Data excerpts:
━━━━━━
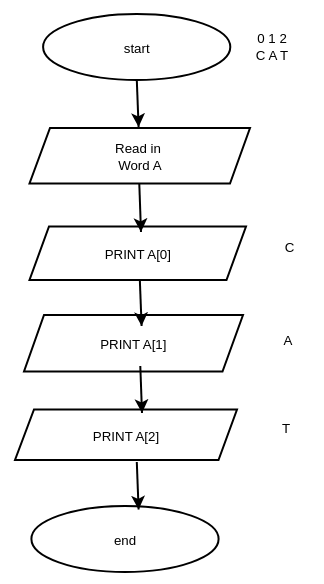
<!DOCTYPE html>
<html lang="en">
<head>
<meta charset="utf-8">
<title>Print a word letter by letter</title>
<style>
:root { --paper: #fff; --ink: #000; }
* { box-sizing: border-box; margin: 0; }
html, body { width: 324px; height: 584px; overflow: hidden; background: var(--paper); }
.flowchart {
  position: relative; width: 324px; height: 584px;
  color: var(--ink);
  font: 13.3px/17px "Liberation Sans", Arial, sans-serif;
}
.shapes { position: absolute; inset: 0; display: block; }
.outline { fill: var(--paper); stroke: var(--ink); stroke-width: 2; }
.connector { stroke: var(--ink); stroke-width: 2; }
.head { fill: var(--ink); }
.label {
  position: absolute; left: var(--x); top: var(--y);
  transform: translate(-50%, -50%);
  text-align: center; white-space: pre;
}
</style>
</head>
<body>
<main class="flowchart">
  <svg class="shapes" width="324" height="584" viewBox="0 0 324 584" aria-hidden="true">
    <defs>
      <marker id="arrow" class="head" markerUnits="userSpaceOnUse" markerWidth="15" markerHeight="16" refX="14" refY="8" orient="auto">
        <path d="M14 8L0 15L3.5 8L0 1Z"/>
      </marker>
    </defs>
    <g class="outline">
      <ellipse cx="136.7" cy="47" rx="93.6" ry="33"/>
      <polygon points="50,128 250,128 230,183.5 29.5,183.5"/>
      <polygon points="49,226.5 246,226.5 226.5,280 29.5,280"/>
      <polygon points="44,315 243,315 222.5,371.5 24,371.5"/>
      <polygon points="34,409.5 237,409.5 218.5,460 15,460"/>
      <ellipse cx="125" cy="539" rx="93.6" ry="33"/>
    </g>
    <g class="connector" marker-end="url(#arrow)">
      <line x1="136.8" y1="80" x2="138.6" y2="127" marker-end="url(#arrow)"/>
      <line x1="139.3" y1="184" x2="141" y2="232" marker-end="url(#arrow)"/>
      <line x1="139.8" y1="279" x2="141.6" y2="326" marker-end="url(#arrow)"/>
      <line x1="140.3" y1="366" x2="142" y2="413" marker-end="url(#arrow)"/>
      <line x1="136.8" y1="462" x2="138.6" y2="509.5" marker-end="url(#arrow)"/>
    </g>
  </svg>

  <p class="label" style="--x:136.7px; --y:48px">start</p>
  <p class="label" style="--x:138px; --y:157px">Read in
 Word A</p>
  <p class="label" style="--x:137.8px; --y:254px">PRINT A[0]</p>
  <p class="label" style="--x:133.3px; --y:344px">PRINT A[1]</p>
  <p class="label" style="--x:126px; --y:436px">PRINT A[2]</p>
  <p class="label" style="--x:125px; --y:540px">end</p>

  <p class="label" style="--x:272px; --y:47px">0 1 2
C A T</p>
  <p class="label" style="--x:289.5px; --y:247px">C</p>
  <p class="label" style="--x:288px; --y:340px">A</p>
  <p class="label" style="--x:286px; --y:428px">T</p>
</main>
</body>
</html>
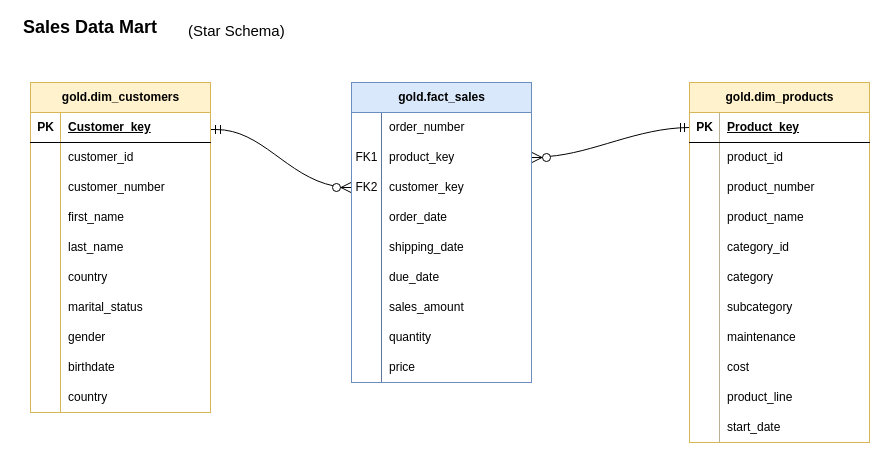
<!DOCTYPE html>
<html lang="en">
<head>
<meta charset="utf-8">
<title>Sales Data Mart</title>
<style>
:root {
  --ink: #000;
  --paper: #fff;
  --dim-fill: #fff2cc;
  --dim-line: #d6b656;
  --fact-fill: #dae8fc;
  --fact-line: #6c8ebf;
}
* { box-sizing: border-box; margin: 0; padding: 0; }
body {
  position: relative;
  width: 882px;
  height: 455px;
  overflow: hidden;
  background: var(--paper);
  color: var(--ink);
  font: 12px/28px "Liberation Sans", Arial, sans-serif;
}
.heading { position: absolute; left: 23px; top: 13px; display: flex; white-space: nowrap; }
.heading h1 { width: 165px; font-size: 18px; line-height: 28px; }
.heading p { padding-top: 4px; font-size: 15px; }
.entity {
  position: absolute;
  top: 82px;
  width: 181px;
  display: flex;
  flex-direction: column;
  border: 1px solid var(--line);
}
.entity h2 {
  height: 30px;
  border-bottom: 1px solid var(--line);
  background: var(--fill);
  font-size: 12px;
  line-height: 28px;
  text-align: center;
}
.entity ul { list-style: none; }
.entity li { position: relative; display: flex; height: 30px; }
.entity li:last-child { height: 29px; }
.key { width: 30px; border-right: 1px solid var(--divider, var(--line)); text-align: center; }
.column { padding-left: 7px; white-space: nowrap; }
.primary { font-weight: bold; }
.primary .column { text-decoration: underline; }
.primary::after {
  content: "";
  position: absolute;
  left: -1px;
  right: -1px;
  bottom: 0;
  height: 1px;
  background: var(--ink);
}
.dimension { --line: var(--dim-line); --fill: var(--dim-fill); }
.fact { --line: var(--fact-line); --fill: var(--fact-fill); --divider: #5d7599; }
.customers { left: 30px; }
.sales { left: 351px; }
.products { left: 689px; --divider: #b9b196; }
.relations { position: absolute; left: 0; top: 0; fill: none; stroke: var(--ink); }
.relations circle { fill: var(--paper); }
</style>
</head>
<body>
<header class="heading">
  <h1>Sales Data Mart</h1>
  <p>(Star Schema)</p>
</header>

<section class="entity dimension customers">
  <h2>gold.dim_customers</h2>
  <ul>
    <li class="primary"><span class="key">PK</span><span class="column">Customer_key</span></li>
    <li><span class="key"></span><span class="column">customer_id</span></li>
    <li><span class="key"></span><span class="column">customer_number</span></li>
    <li><span class="key"></span><span class="column">first_name</span></li>
    <li><span class="key"></span><span class="column">last_name</span></li>
    <li><span class="key"></span><span class="column">country</span></li>
    <li><span class="key"></span><span class="column">marital_status</span></li>
    <li><span class="key"></span><span class="column">gender</span></li>
    <li><span class="key"></span><span class="column">birthdate</span></li>
    <li><span class="key"></span><span class="column">country</span></li>
  </ul>
</section>

<section class="entity fact sales">
  <h2>gold.fact_sales</h2>
  <ul>
    <li><span class="key"></span><span class="column">order_number</span></li>
    <li><span class="key">FK1</span><span class="column">product_key</span></li>
    <li><span class="key">FK2</span><span class="column">customer_key</span></li>
    <li><span class="key"></span><span class="column">order_date</span></li>
    <li><span class="key"></span><span class="column">shipping_date</span></li>
    <li><span class="key"></span><span class="column">due_date</span></li>
    <li><span class="key"></span><span class="column">sales_amount</span></li>
    <li><span class="key"></span><span class="column">quantity</span></li>
    <li><span class="key"></span><span class="column">price</span></li>
  </ul>
</section>

<section class="entity dimension products">
  <h2>gold.dim_products</h2>
  <ul>
    <li class="primary"><span class="key">PK</span><span class="column">Product_key</span></li>
    <li><span class="key"></span><span class="column">product_id</span></li>
    <li><span class="key"></span><span class="column">product_number</span></li>
    <li><span class="key"></span><span class="column">product_name</span></li>
    <li><span class="key"></span><span class="column">category_id</span></li>
    <li><span class="key"></span><span class="column">category</span></li>
    <li><span class="key"></span><span class="column">subcategory</span></li>
    <li><span class="key"></span><span class="column">maintenance</span></li>
    <li><span class="key"></span><span class="column">cost</span></li>
    <li><span class="key"></span><span class="column">product_line</span></li>
    <li><span class="key"></span><span class="column">start_date</span></li>
  </ul>
</section>

<svg class="relations" width="882" height="455" viewBox="0 0 882 455" aria-hidden="true">
  <g class="customers-to-sales">
    <path d="M211 129.5H216C262 129.5 286 176 334 186"/>
    <path d="M215.5 125V134M220.5 125V134"/>
    <path d="M340 187.5H351M351 182.5L341 187.5L351 192.5"/>
    <circle cx="336.5" cy="187.5" r="4"/>
  </g>
  <g class="products-to-sales">
    <path d="M689 127.5C637 128 594 153 548 156.5"/>
    <path d="M680.5 123V132M684.5 123V132"/>
    <path d="M532 157.5H543M532 152.5L542 157.5L532 162.5"/>
    <circle cx="546.5" cy="157.5" r="4"/>
  </g>
</svg>
</body>
</html>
━━━━━━
Output the records exactly. Drop the images.

ANSWER FOR THE TASK:
<!DOCTYPE html>
<html lang="en">
<head>
<meta charset="utf-8">
<title>Print a word letter by letter</title>
<style>
:root { --paper: #fff; --ink: #000; }
* { box-sizing: border-box; margin: 0; }
html, body { width: 324px; height: 584px; overflow: hidden; background: var(--paper); }
.flowchart {
  position: relative; width: 324px; height: 584px;
  color: var(--ink);
  font: 13.3px/17px "Liberation Sans", Arial, sans-serif;
}
.shapes { position: absolute; inset: 0; display: block; }
.outline { fill: var(--paper); stroke: var(--ink); stroke-width: 2; }
.connector { stroke: var(--ink); stroke-width: 2; }
.head { fill: var(--ink); }
.label {
  position: absolute; left: var(--x); top: var(--y);
  transform: translate(-50%, -50%);
  text-align: center; white-space: pre;
}
</style>
</head>
<body>
<main class="flowchart">
  <svg class="shapes" width="324" height="584" viewBox="0 0 324 584" aria-hidden="true">
    <defs>
      <marker id="arrow" class="head" markerUnits="userSpaceOnUse" markerWidth="15" markerHeight="16" refX="14" refY="8" orient="auto">
        <path d="M14 8L0 15L3.5 8L0 1Z"/>
      </marker>
    </defs>
    <g class="outline">
      <ellipse cx="136.7" cy="47" rx="93.6" ry="33"/>
      <polygon points="50,128 250,128 230,183.5 29.5,183.5"/>
      <polygon points="49,226.5 246,226.5 226.5,280 29.5,280"/>
      <polygon points="44,315 243,315 222.5,371.5 24,371.5"/>
      <polygon points="34,409.5 237,409.5 218.5,460 15,460"/>
      <ellipse cx="125" cy="539" rx="93.6" ry="33"/>
    </g>
    <g class="connector" marker-end="url(#arrow)">
      <line x1="136.8" y1="80" x2="138.6" y2="127" marker-end="url(#arrow)"/>
      <line x1="139.3" y1="184" x2="141" y2="232" marker-end="url(#arrow)"/>
      <line x1="139.8" y1="279" x2="141.6" y2="326" marker-end="url(#arrow)"/>
      <line x1="140.3" y1="366" x2="142" y2="413" marker-end="url(#arrow)"/>
      <line x1="136.8" y1="462" x2="138.6" y2="509.5" marker-end="url(#arrow)"/>
    </g>
  </svg>

  <p class="label" style="--x:136.7px; --y:48px">start</p>
  <p class="label" style="--x:138px; --y:157px">Read in
 Word A</p>
  <p class="label" style="--x:137.8px; --y:254px">PRINT A[0]</p>
  <p class="label" style="--x:133.3px; --y:344px">PRINT A[1]</p>
  <p class="label" style="--x:126px; --y:436px">PRINT A[2]</p>
  <p class="label" style="--x:125px; --y:540px">end</p>

  <p class="label" style="--x:272px; --y:47px">0 1 2
C A T</p>
  <p class="label" style="--x:289.5px; --y:247px">C</p>
  <p class="label" style="--x:288px; --y:340px">A</p>
  <p class="label" style="--x:286px; --y:428px">T</p>
</main>
</body>
</html>
<!DOCTYPE html>
<html lang="en">
<head>
<meta charset="utf-8">
<title>Sales Data Mart</title>
<style>
:root {
  --ink: #000;
  --paper: #fff;
  --dim-fill: #fff2cc;
  --dim-line: #d6b656;
  --fact-fill: #dae8fc;
  --fact-line: #6c8ebf;
}
* { box-sizing: border-box; margin: 0; padding: 0; }
body {
  position: relative;
  width: 882px;
  height: 455px;
  overflow: hidden;
  background: var(--paper);
  color: var(--ink);
  font: 12px/28px "Liberation Sans", Arial, sans-serif;
}
.heading { position: absolute; left: 23px; top: 13px; display: flex; white-space: nowrap; }
.heading h1 { width: 165px; font-size: 18px; line-height: 28px; }
.heading p { padding-top: 4px; font-size: 15px; }
.entity {
  position: absolute;
  top: 82px;
  width: 181px;
  display: flex;
  flex-direction: column;
  border: 1px solid var(--line);
}
.entity h2 {
  height: 30px;
  border-bottom: 1px solid var(--line);
  background: var(--fill);
  font-size: 12px;
  line-height: 28px;
  text-align: center;
}
.entity ul { list-style: none; }
.entity li { position: relative; display: flex; height: 30px; }
.entity li:last-child { height: 29px; }
.key { width: 30px; border-right: 1px solid var(--divider, var(--line)); text-align: center; }
.column { padding-left: 7px; white-space: nowrap; }
.primary { font-weight: bold; }
.primary .column { text-decoration: underline; }
.primary::after {
  content: "";
  position: absolute;
  left: -1px;
  right: -1px;
  bottom: 0;
  height: 1px;
  background: var(--ink);
}
.dimension { --line: var(--dim-line); --fill: var(--dim-fill); }
.fact { --line: var(--fact-line); --fill: var(--fact-fill); --divider: #5d7599; }
.customers { left: 30px; }
.sales { left: 351px; }
.products { left: 689px; --divider: #b9b196; }
.relations { position: absolute; left: 0; top: 0; fill: none; stroke: var(--ink); }
.relations circle { fill: var(--paper); }
</style>
</head>
<body>
<header class="heading">
  <h1>Sales Data Mart</h1>
  <p>(Star Schema)</p>
</header>

<section class="entity dimension customers">
  <h2>gold.dim_customers</h2>
  <ul>
    <li class="primary"><span class="key">PK</span><span class="column">Customer_key</span></li>
    <li><span class="key"></span><span class="column">customer_id</span></li>
    <li><span class="key"></span><span class="column">customer_number</span></li>
    <li><span class="key"></span><span class="column">first_name</span></li>
    <li><span class="key"></span><span class="column">last_name</span></li>
    <li><span class="key"></span><span class="column">country</span></li>
    <li><span class="key"></span><span class="column">marital_status</span></li>
    <li><span class="key"></span><span class="column">gender</span></li>
    <li><span class="key"></span><span class="column">birthdate</span></li>
    <li><span class="key"></span><span class="column">country</span></li>
  </ul>
</section>

<section class="entity fact sales">
  <h2>gold.fact_sales</h2>
  <ul>
    <li><span class="key"></span><span class="column">order_number</span></li>
    <li><span class="key">FK1</span><span class="column">product_key</span></li>
    <li><span class="key">FK2</span><span class="column">customer_key</span></li>
    <li><span class="key"></span><span class="column">order_date</span></li>
    <li><span class="key"></span><span class="column">shipping_date</span></li>
    <li><span class="key"></span><span class="column">due_date</span></li>
    <li><span class="key"></span><span class="column">sales_amount</span></li>
    <li><span class="key"></span><span class="column">quantity</span></li>
    <li><span class="key"></span><span class="column">price</span></li>
  </ul>
</section>

<section class="entity dimension products">
  <h2>gold.dim_products</h2>
  <ul>
    <li class="primary"><span class="key">PK</span><span class="column">Product_key</span></li>
    <li><span class="key"></span><span class="column">product_id</span></li>
    <li><span class="key"></span><span class="column">product_number</span></li>
    <li><span class="key"></span><span class="column">product_name</span></li>
    <li><span class="key"></span><span class="column">category_id</span></li>
    <li><span class="key"></span><span class="column">category</span></li>
    <li><span class="key"></span><span class="column">subcategory</span></li>
    <li><span class="key"></span><span class="column">maintenance</span></li>
    <li><span class="key"></span><span class="column">cost</span></li>
    <li><span class="key"></span><span class="column">product_line</span></li>
    <li><span class="key"></span><span class="column">start_date</span></li>
  </ul>
</section>

<svg class="relations" width="882" height="455" viewBox="0 0 882 455" aria-hidden="true">
  <g class="customers-to-sales">
    <path d="M211 129.5H216C262 129.5 286 176 334 186"/>
    <path d="M215.5 125V134M220.5 125V134"/>
    <path d="M340 187.5H351M351 182.5L341 187.5L351 192.5"/>
    <circle cx="336.5" cy="187.5" r="4"/>
  </g>
  <g class="products-to-sales">
    <path d="M689 127.5C637 128 594 153 548 156.5"/>
    <path d="M680.5 123V132M684.5 123V132"/>
    <path d="M532 157.5H543M532 152.5L542 157.5L532 162.5"/>
    <circle cx="546.5" cy="157.5" r="4"/>
  </g>
</svg>
</body>
</html>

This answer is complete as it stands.